I can honestly say I would not be the type of student and writer I am today if it weren’t for you…Your constant encouragement and emphasis on the importance of writing an essay has been a great help in university. As essays are assigned, I look across the room and see the worry in people’s eyes as they read “7 page essay, proper apa format, citing, with a correct thesis and enough supporting evidence for each point.” When asked why I am not intimidated by it, I simply reply that it’s because of you….You never let me give up and always gave me the opportunity to better myself. Thank you for always believing in my abilities to do better.

What I liked about this graduates’ spontaneous testimonial, written around 11:30 pm one evening, is that she recognized that her teachers weren’t just teaching skills, but developing students’ resilience, grit, and persistence.  These are habits of mind that cut across disciplines and are important well beyond school.

The impact of our teachers happens because our teachers remember that they are teaching, first and foremost, people–teenagers–and not subject matter. One of our alumni, who recently graduated McGill University and worked as a madricha in Israel on the Native College Leadership Program under the auspices of the Conservative movement, wrote that she is in Israel today because one of her TanenbaumCHAT teachers inspired her love for Israel:

She made the classroom a place of shared experiences, a place of openness and a place of true learning. She constantly welcomed her students to her home to join in on a loving and delicious Shabbat…Her warm and wonderful personality has guided me to Israel and guides me on a daily basis.

I could go on (and in another blog, I likely will continue).  However, I’d like to conclude with one more reflection.  It, too, is an excerpt from words of tribute about another one of our English teachers.  This graduate of Queen’s University’s Commerce program this past spring thanked his teacher for helping him see beyond himself and use his talents in the service of others.  He thought back on his Grade 10 English class his teacher introduced him to Arthur Miller’s play, “All My Sons”:

One of the key themes in the play was the importance of social responsibility, and through your teaching style and assigned coursework, I came to see the importance of this value, and always sought to instill it in the work I did and organizations I aligned myself to. Studying commerce in university, I served as a business ethics teaching assistant working to teach fellow business students the importance of social responsibility.
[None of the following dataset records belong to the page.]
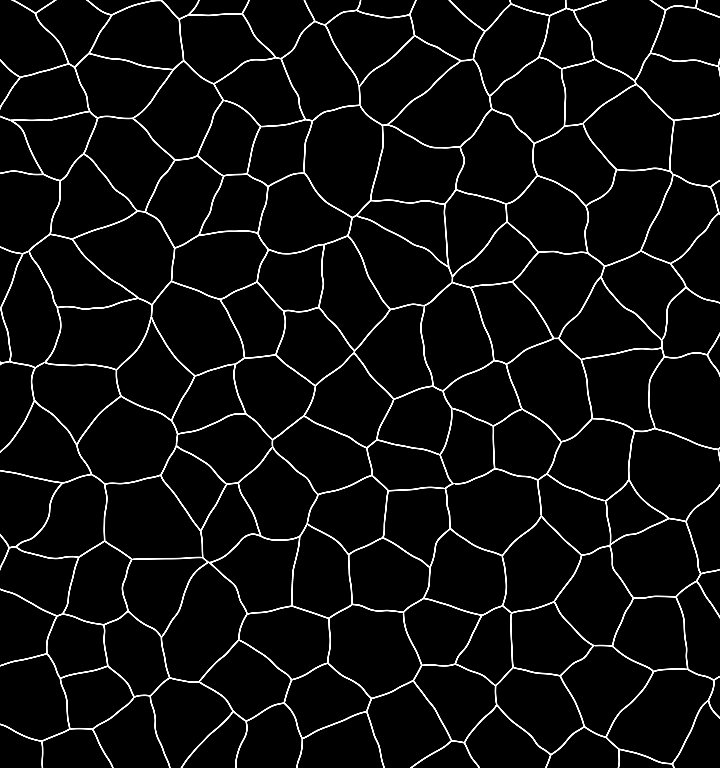
Write a Shadertoy shader that draws this pattern.

```glsl
// Draws an irregular network of thin, wavy white cell walls on black.

const vec3 CELL_COLOR = vec3(0.0);
const vec3 WALL_COLOR = vec3(1.0);
const float CELLS_PER_HEIGHT = 10.8;
const float WALL_HALF_WIDTH = 0.00118; // in canvas heights
const float ROW_STEP = 0.866;          // row spacing of a hexagonal lattice
const float JITTER = 0.74;

// Sine-free hash: two values from 0 to 1
vec2 hash22(vec2 p) {
    vec3 h = fract(p.xyx * vec3(0.1031, 0.1030, 0.0973));
    h += dot(h, h.yzx + 33.33);
    return fract((h.xx + h.yz) * h.zy);
}

// Smooth vector noise, centred on zero
vec2 noise22(vec2 p) {
    vec2 i = floor(p), f = fract(p);
    vec2 u = f * f * f * (f * (f * 6.0 - 15.0) + 10.0);
    vec2 low = mix(hash22(i), hash22(i + vec2(1, 0)), u.x);
    vec2 high = mix(hash22(i + vec2(0, 1)), hash22(i + vec2(1, 1)), u.x);
    return mix(low, high, u.y) - 0.5;
}

// Bends the plane so that straight walls become wavy
vec2 warp(vec2 p, float broad, float fine) {
    return p + broad * noise22(p * 1.5 + 17.0) + fine * noise22(p * 4.0 + 53.0);
}

// Jittered seed on a staggered lattice
vec2 seedPoint(vec2 id, float jitter) {
    vec2 site = vec2(id.x + 0.5 * mod(id.y, 2.0), id.y * ROW_STEP);
    return site + jitter * (hash22(id + 71.0) - 0.5);
}

// Distance to the nearest Voronoi wall (x) and the wall normal (yz)
vec3 nearestWall(vec2 p, float jitter) {
    float row = round(p.y / ROW_STEP);
    vec2 base = vec2(round(p.x - 0.5 * mod(row, 2.0)), row);

    // Closest seed
    vec2 nearest = vec2(0.0);
    float best = 1e5;
    for (int j = -2; j <= 2; j++)
    for (int i = -2; i <= 2; i++) {
        vec2 r = seedPoint(base + vec2(i, j), jitter) - p;
        if (dot(r, r) < best) {
            best = dot(r, r);
            nearest = r;
        }
    }

    // Closest bisector between that seed and its neighbours
    vec3 wall = vec3(1e5, 1.0, 0.0);
    for (int j = -2; j <= 2; j++)
    for (int i = -2; i <= 2; i++) {
        vec2 r = seedPoint(base + vec2(i, j), jitter) - p;
        vec2 gap = r - nearest;
        if (dot(gap, gap) > 1e-5) {
            vec2 normal = normalize(gap);
            float d = dot(0.5 * (r + nearest), normal);
            if (d < wall.x) wall = vec3(d, normal);
        }
    }
    return wall;
}

void mainImage(out vec4 fragColor, in vec2 fragCoord) {
    vec2 p = fragCoord / iResolution.y * CELLS_PER_HEIGHT;
    vec2 q = warp(p, 0.24, 0.05);
    vec3 wall = nearestWall(q, JITTER);

    // Undo the local stretch of the warp to keep an even line width
    vec2 slope = vec2(dot(dFdx(q), wall.yz), dot(dFdy(q), wall.yz));
    float pixels = wall.x / max(length(slope), 1e-5);

    // Crisp wall with a narrow smooth edge
    float halfWidth = WALL_HALF_WIDTH * iResolution.y;
    float ink = 1.0 - smoothstep(halfWidth - 0.3, halfWidth + 0.3, pixels);
    fragColor = vec4(mix(CELL_COLOR, WALL_COLOR, ink), 1.0);
}
```
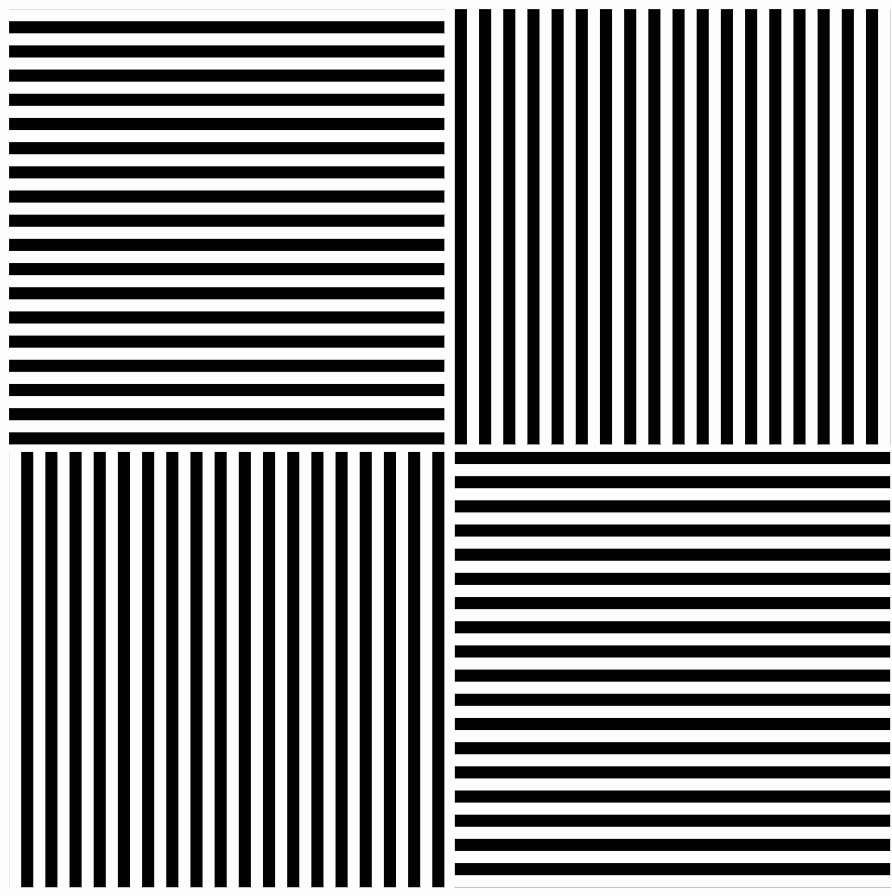
Give the GLSL for this pattern, as a Shadertoy shader.

```glsl
// Four square blocks of black bars on white, laid out as a two by two basket weave.
// Each block is mirrored about the centre gap, so one stripe distance serves all
// four; the sign of the quadrant decides whether bars run across or down.

#define CENTRE vec2(0.5018, 0.4998)     // middle of the gap, in canvas heights
#define HALF_GAP vec2(0.00586, 0.0042)  // half the white gap between blocks
#define BARS 18.0                       // bars per block
#define PERIOD 0.02699                  // one bar plus one space
#define BAR_SHARE 0.5                   // part of the period that is black
#define INK vec3(0.008)
#define PAPER vec3(0.992)

// Signed distance to repeated bars, the first one starting at d = 0
float barDistance(float d) {
    float halfBar = 0.5 * BAR_SHARE * PERIOD;
    float fromMiddle = mod(d - halfBar + 0.5 * PERIOD, PERIOD) - 0.5 * PERIOD;
    return abs(fromMiddle) - halfBar;
}

// Signed distance to a square block with one corner at the origin
float blockDistance(vec2 p) {
    vec2 edge = abs(p - 0.5 * BARS * PERIOD) - 0.5 * BARS * PERIOD;
    return max(edge.x, edge.y);
}

void mainImage(out vec4 fragColor, in vec2 fragCoord) {
    float pixel = 1.0 / iResolution.y;
    vec2 p = fragCoord * pixel - CENTRE;

    // Fold all four blocks onto one, measured outward from the inner corner
    vec2 folded = abs(p) - HALF_GAP;
    bool barsRunAcross = p.x * p.y < 0.0;
    float along = barsRunAcross ? folded.y : folded.x;

    // Clip the bars to the block and smooth over one pixel
    float shape = max(barDistance(along), blockDistance(folded));
    float coverage = clamp(0.5 - shape / pixel, 0.0, 1.0);

    fragColor = vec4(mix(PAPER, INK, coverage), 1.0);
}
```
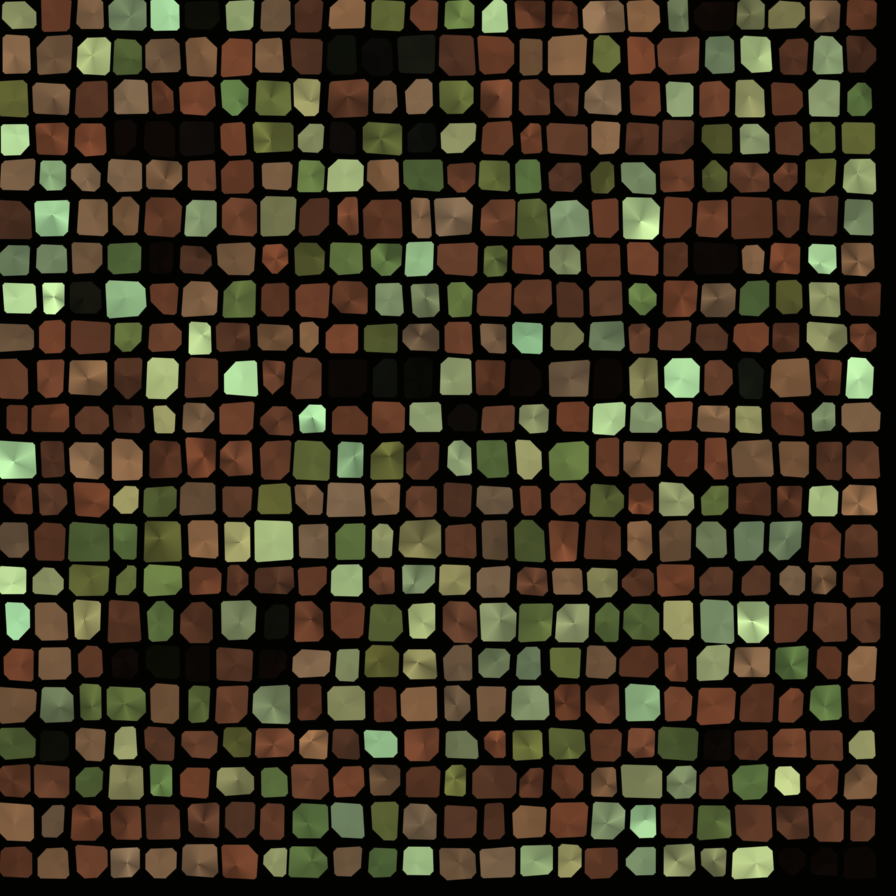
Reproduce this pattern procedurally as a WebGL 1 fragment shader.

```glsl
precision highp float;

uniform vec2 u_resolution;

#define COUNT vec2(24.0, 22.0)
#define ORIGIN vec2(-0.0033, 0.0135)
#define PITCH vec2(0.0411, 0.0451)
#define GAP vec2(0.0064, 0.0074)
#define ROW_JITTER 0.17
#define COLUMN_JITTER 0.30
#define TILT 0.16
#define CORNER_CUT 0.011
#define FACETS 7.0
#define DARK_SHARE 0.035
#define SOFTNESS 0.0011
#define GROUT vec3(0.008, 0.008, 0.004)

float hash(vec2 id, float salt) {
  return fract(sin(dot(vec3(id, salt), vec3(12.99, 78.23, 37.72))) * 43758.55);
}

// Uneven grid lines, in cell units
float rowEdge(float row) {
  return row + (hash(vec2(row, 3.0), 1.0) - 0.5) * ROW_JITTER;
}

float columnEdge(float column, float row, float y) {
  vec2 id = vec2(column, row);
  float shift = (hash(id, 2.0) - 0.5) * COLUMN_JITTER;
  float lean = (hash(id, 3.0) - 0.5) * TILT;
  return column + shift + lean * (y - row - 0.5);
}

vec2 findTile(vec2 p) {
  float row = floor(p.y);
  row += step(rowEdge(row + 1.0), p.y) - step(p.y, rowEdge(row));
  float column = floor(p.x);
  column += step(columnEdge(column + 1.0, row, p.y), p.x)
          - step(p.x, columnEdge(column, row, p.y));
  return vec2(column, row);
}

// Earthy browns, olives and pale greens
vec3 tileColor(vec2 id) {
  float pick = hash(id, 10.0);
  float warmth = hash(id, 11.0);
  vec3 color = mix(vec3(0.31, 0.20, 0.14), vec3(0.40, 0.23, 0.15), warmth);
  if (pick > 0.42) color = mix(vec3(0.40, 0.33, 0.25), vec3(0.47, 0.34, 0.23), warmth);
  if (pick > 0.61) color = mix(vec3(0.34, 0.34, 0.17), vec3(0.32, 0.41, 0.23), warmth);
  if (pick > 0.75) color = mix(vec3(0.52, 0.50, 0.32), vec3(0.45, 0.53, 0.39), warmth);
  if (pick > 0.91) color = mix(vec3(0.66, 0.71, 0.47), vec3(0.57, 0.76, 0.56), warmth);
  return color * mix(0.82, 1.18, hash(id, 12.0));
}

// Fan of light and dark wedges around the tile centre
float facetShade(vec2 id, vec2 fromCentre) {
  vec2 d = fromCentre + (vec2(hash(id, 20.0), hash(id, 21.0)) - 0.5) * 0.008;
  float turn = (atan(d.y, d.x + 0.00001) / 6.28318 + 0.5) * FACETS;
  float wedge = floor(turn);
  float a = hash(id, 30.0 + mod(wedge, FACETS));
  float b = hash(id, 30.0 + mod(wedge + 1.0, FACETS));
  float contrast = 0.10 + 0.60 * pow(hash(id, 22.0), 2.0);
  return 1.0 + contrast * (mix(a, b, fract(turn)) - 0.5);
}

void main() {
  vec2 uv = gl_FragCoord.xy / u_resolution;
  vec2 p = (uv - ORIGIN) / PITCH;
  vec2 id = findTile(p);

  // Distances inward from the left-bottom and right-top sides
  vec2 low = p - vec2(columnEdge(id.x, id.y, p.y), rowEdge(id.y));
  vec2 high = vec2(columnEdge(id.x + 1.0, id.y, p.y), rowEdge(id.y + 1.0)) - p;
  low *= PITCH;
  high *= PITCH;
  vec2 fromCentre = 0.5 * (low - high);

  // Each side gets its own inset; top and bottom also slope
  vec2 lowInset = vec2(hash(id, 40.0), hash(id, 41.0)) * 0.7 + 0.15;
  vec2 highInset = vec2(hash(id, 42.0), hash(id, 43.0)) * 0.7 + 0.15;
  low -= GAP * lowInset;
  high -= GAP * highInset;
  low.y += (hash(id, 44.0) - 0.5) * TILT * fromCentre.x;
  high.y += (hash(id, 45.0) - 0.5) * TILT * fromCentre.x;

  // Chipped corners
  vec2 side = min(low, high);
  float corner = step(high.x, low.x) + 2.0 * step(high.y, low.y);
  float chip = 0.0025 + CORNER_CUT * pow(hash(id, 50.0 + corner), 2.5);
  float inside = min(min(side.x, side.y), (side.x + side.y - chip) * 0.707);

  float soft = max(SOFTNESS, 0.6 / u_resolution.y);
  float cover = smoothstep(-soft, soft, inside);
  vec2 inGrid = step(vec2(0.0), id) * step(id, COUNT - 1.0);
  cover *= inGrid.x * inGrid.y;

  // Blackened tiles, single and in short runs
  float single = step(hash(id, 60.0), DARK_SHARE);
  float run = step(hash(floor(id / vec2(3.0, 1.0)), 61.0), DARK_SHARE);
  float dimming = mix(1.0, 0.12, max(single, run));

  vec3 color = tileColor(id) * facetShade(id, fromCentre) * dimming;
  gl_FragColor = vec4(mix(GROUT, color, cover), 1.0);
}
```
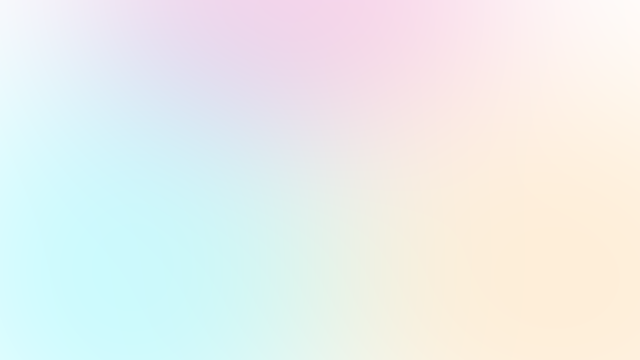
Write a WebGL 2 fragment shader that draws this background.

```glsl
#version 300 es
precision highp float;
// Soft pastel backdrop: cyan, peach and pink glows tinting a white canvas.

uniform vec2 u_resolution;
out vec4 fragColor;

// Centres and radii are fractions of the canvas, origin at the lower left.
const vec2 CYAN_CENTER  = vec2(0.205, 0.248);
const vec2 CYAN_RADIUS  = vec2(0.352, 0.648);
const vec2 PEACH_CENTER = vec2(0.872, 0.225);
const vec2 PEACH_RADIUS = vec2(0.430, 0.613);
const vec2 PINK_CENTER  = vec2(0.449, 1.046);
const vec2 PINK_RADIUS  = vec2(0.352, 0.475);

// Light each glow takes away from white at its centre.
const vec3 CYAN_TINT  = vec3(0.200, 0.018, 0.005);
const vec3 PEACH_TINT = vec3(0.003, 0.066, 0.150);
const vec3 PINK_TINT  = vec3(0.026, 0.160, 0.073);

// Above 1.0 the glow has a flatter core and a shorter tail.
const float FALLOFF = 1.3;

// Elliptical glow: 1 at the centre, fading smoothly to 0.
float glow(vec2 p, vec2 center, vec2 radius) {
    vec2 d = (p - center) / radius;
    return exp(-pow(dot(d, d), FALLOFF));
}

void main() {
    vec2 uv = gl_FragCoord.xy / u_resolution;

    // Subtract the overlapping tints from white.
    vec3 color = vec3(1.0);
    color -= CYAN_TINT  * glow(uv, CYAN_CENTER,  CYAN_RADIUS);
    color -= PEACH_TINT * glow(uv, PEACH_CENTER, PEACH_RADIUS);
    color -= PINK_TINT  * glow(uv, PINK_CENTER,  PINK_RADIUS);

    fragColor = vec4(color, 1.0);
}
```
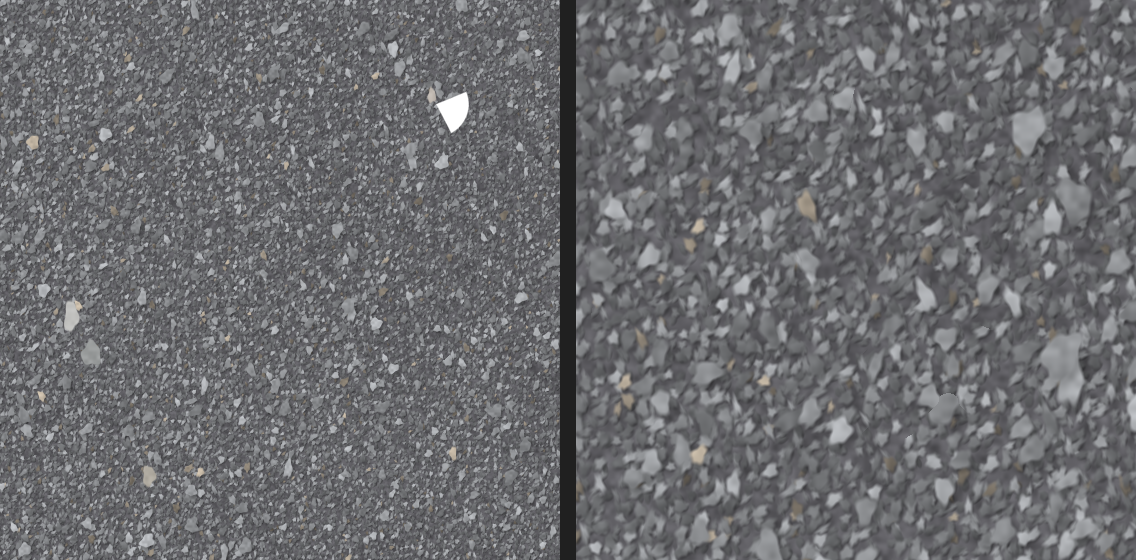
Left, the full canvas; right, a detail of the centre.
Give the GLSL for this texture, as a three.js fragment shader.

```glsl
varying vec2 vUv;

float hash(vec2 p) {
  return fract(sin(dot(p, vec2(127.1, 311.7))) * 43758.5453);
}

float noise(vec2 p) {
  vec2 i = floor(p);
  vec2 f = fract(p);
  f = f * f * (3.0 - 2.0 * f);
  return mix(mix(hash(i), hash(i + vec2(1.0, 0.0)), f.x),
             mix(hash(i + vec2(0.0, 1.0)), hash(i + 1.0), f.x), f.y);
}

vec2 rotate(vec2 p, float angle) {
  float c = cos(angle);
  float s = sin(angle);
  return vec2(c * p.x - s * p.y, s * p.x + c * p.y);
}

// Radius of an angular pebble whose outline lies near 1
float pebble(vec2 q, float seed) {
  float a = atan(q.y, q.x);
  return length(q) * (1.0 + 0.13 * sin(3.0 * a + seed * 40.0) + 0.09 * sin(5.0 * a + seed * 91.0));
}

// Scatters one size of stone over the ground, each with a shadow at its lower right
vec3 addStones(vec3 ground, vec2 uv, float density, float share, float darkest, float lightest) {
  vec2 p = uv * density;
  vec2 cell = floor(p);
  for (int y = -1; y <= 1; y++) {
    for (int x = -1; x <= 1; x++) {
      vec2 id = cell + vec2(float(x), float(y));
      vec2 key = id + density * 1.37;
      float seed = hash(key + 5.3);
      if (hash(key + 17.9) > share) continue;

      vec2 centre = id + 0.5 + 0.8 * (vec2(hash(key), hash(key + 31.7)) - 0.5);
      vec2 halfSize = vec2(mix(0.2, 0.38, hash(key + 47.1)), mix(0.36, 0.58, seed));
      float tilt = 0.3 + 1.7 * (hash(key + 63.5) - 0.5);
      vec2 offset = p - centre;
      vec2 q = rotate(offset, tilt) / halfSize;
      vec2 shadowQ = rotate(offset - vec2(0.13, -0.14), tilt) / halfSize;

      float soft = 0.0013 * density / halfSize.x;
      float mask = 1.0 - smoothstep(1.0 - soft, 1.0 + soft, pebble(q, seed));
      float shadow = 1.0 - smoothstep(0.6, 1.4, length(shadowQ));

      float tone = mix(darkest, lightest, pow(hash(key + 79.3), 1.5));
      tone += 0.07 * dot(offset, vec2(-0.6, 0.8));
      tone += 0.12 * (noise(uv * 210.0 + seed * 50.0) - 0.5);
      vec3 tint = mix(vec3(0.985, 1.0, 1.02), vec3(1.07, 1.0, 0.9), step(0.94, hash(key + 97.7)));
      ground = mix(ground * (1.0 - 0.2 * shadow), tone * tint, mask);
    }
  }
  return ground;
}

// Lays a single pale stone at a chosen place
vec3 addPaleStone(vec3 ground, vec2 uv, vec2 centre, vec2 halfSize, vec3 colour) {
  vec2 q = rotate(uv - centre, 0.05) / halfSize;
  float soft = 0.0015 / halfSize.x;
  float mask = 1.0 - smoothstep(1.0 - soft, 1.0 + soft, pebble(q, centre.x));
  return mix(ground, colour + 0.08 * (noise(uv * 130.0) - 0.5), mask);
}

void main() {
  // Dark binder with fine grit
  float grit = 0.6 * noise(vUv * 170.0) + 0.4 * noise(vUv * 290.0 + 9.0);
  float patches = noise(vUv * 7.0) - 0.5;
  float binder = 0.365 + 0.2 * (grit - 0.5) + 0.025 * patches;
  vec3 colour = binder * vec3(0.99, 0.98, 1.03);

  // Stones from fine to coarse, thinning towards the right
  float spread = mix(1.2, 0.8, vUv.x) + 0.3 * patches;
  colour = addStones(colour, vUv, 155.0, 0.75, 0.36, 0.62);
  colour = addStones(colour, vUv, 108.0, 0.62 * spread, 0.39, 0.71);
  colour = addStones(colour, vUv, 62.0, 0.23 * spread, 0.43, 0.74);
  colour = addStones(colour, vUv, 36.0, 0.06 * spread, 0.5, 0.75);

  // Few conspicuous stones
  colour = addPaleStone(colour, vUv, vec2(0.127, 0.435), vec2(0.012, 0.027), vec3(0.76, 0.76, 0.75));
  colour = addPaleStone(colour, vUv, vec2(0.163, 0.368), vec2(0.017, 0.021), vec3(0.6, 0.61, 0.61));
  colour = addPaleStone(colour, vUv, vec2(0.266, 0.15), vec2(0.011, 0.018), vec3(0.69, 0.67, 0.63));
  colour = addPaleStone(colour, vUv, vec2(0.771, 0.829), vec2(0.007, 0.013), vec3(0.75, 0.72, 0.69));

  // White chip shaped as a sector of a disc
  vec2 chip = rotate(vUv - vec2(0.779, 0.814), 0.35);
  float chipEdge = max(length(chip) - 0.058, abs(chip.y) * cos(0.742) - chip.x * sin(0.742));
  colour = mix(colour, vec3(1.0), 1.0 - smoothstep(-0.0015, 0.0015, chipEdge));

  gl_FragColor = vec4(colour, 1.0);
}
```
Professionally, I have been privileged enough to work at a healthcare company that holds social responsibility as one of its core values, and I specifically sought an opportunity at this organization because of its explicit commitment to society as a whole.

When I think about our mission–to challenge, support, and prepare our students to live lives of high moral character, intellectual curiosity, Jewish commitment, and civic duty–I think about our teachers who help actualize this mission.  Our teachers–whether in English or Science, Jewish History or Ivrit–select issues, essays, and books that examine the human condition, expand our students’ understanding of their own humanity and that of others.  Students learn to see the world from another’s perspective, think about larger universal issues, and bring about change in the world.

None of this happens by accident.  Our teachers are the ones driving our school towards excellence and our students to living lives of significance.  That’s the TanenbaumCHAT difference.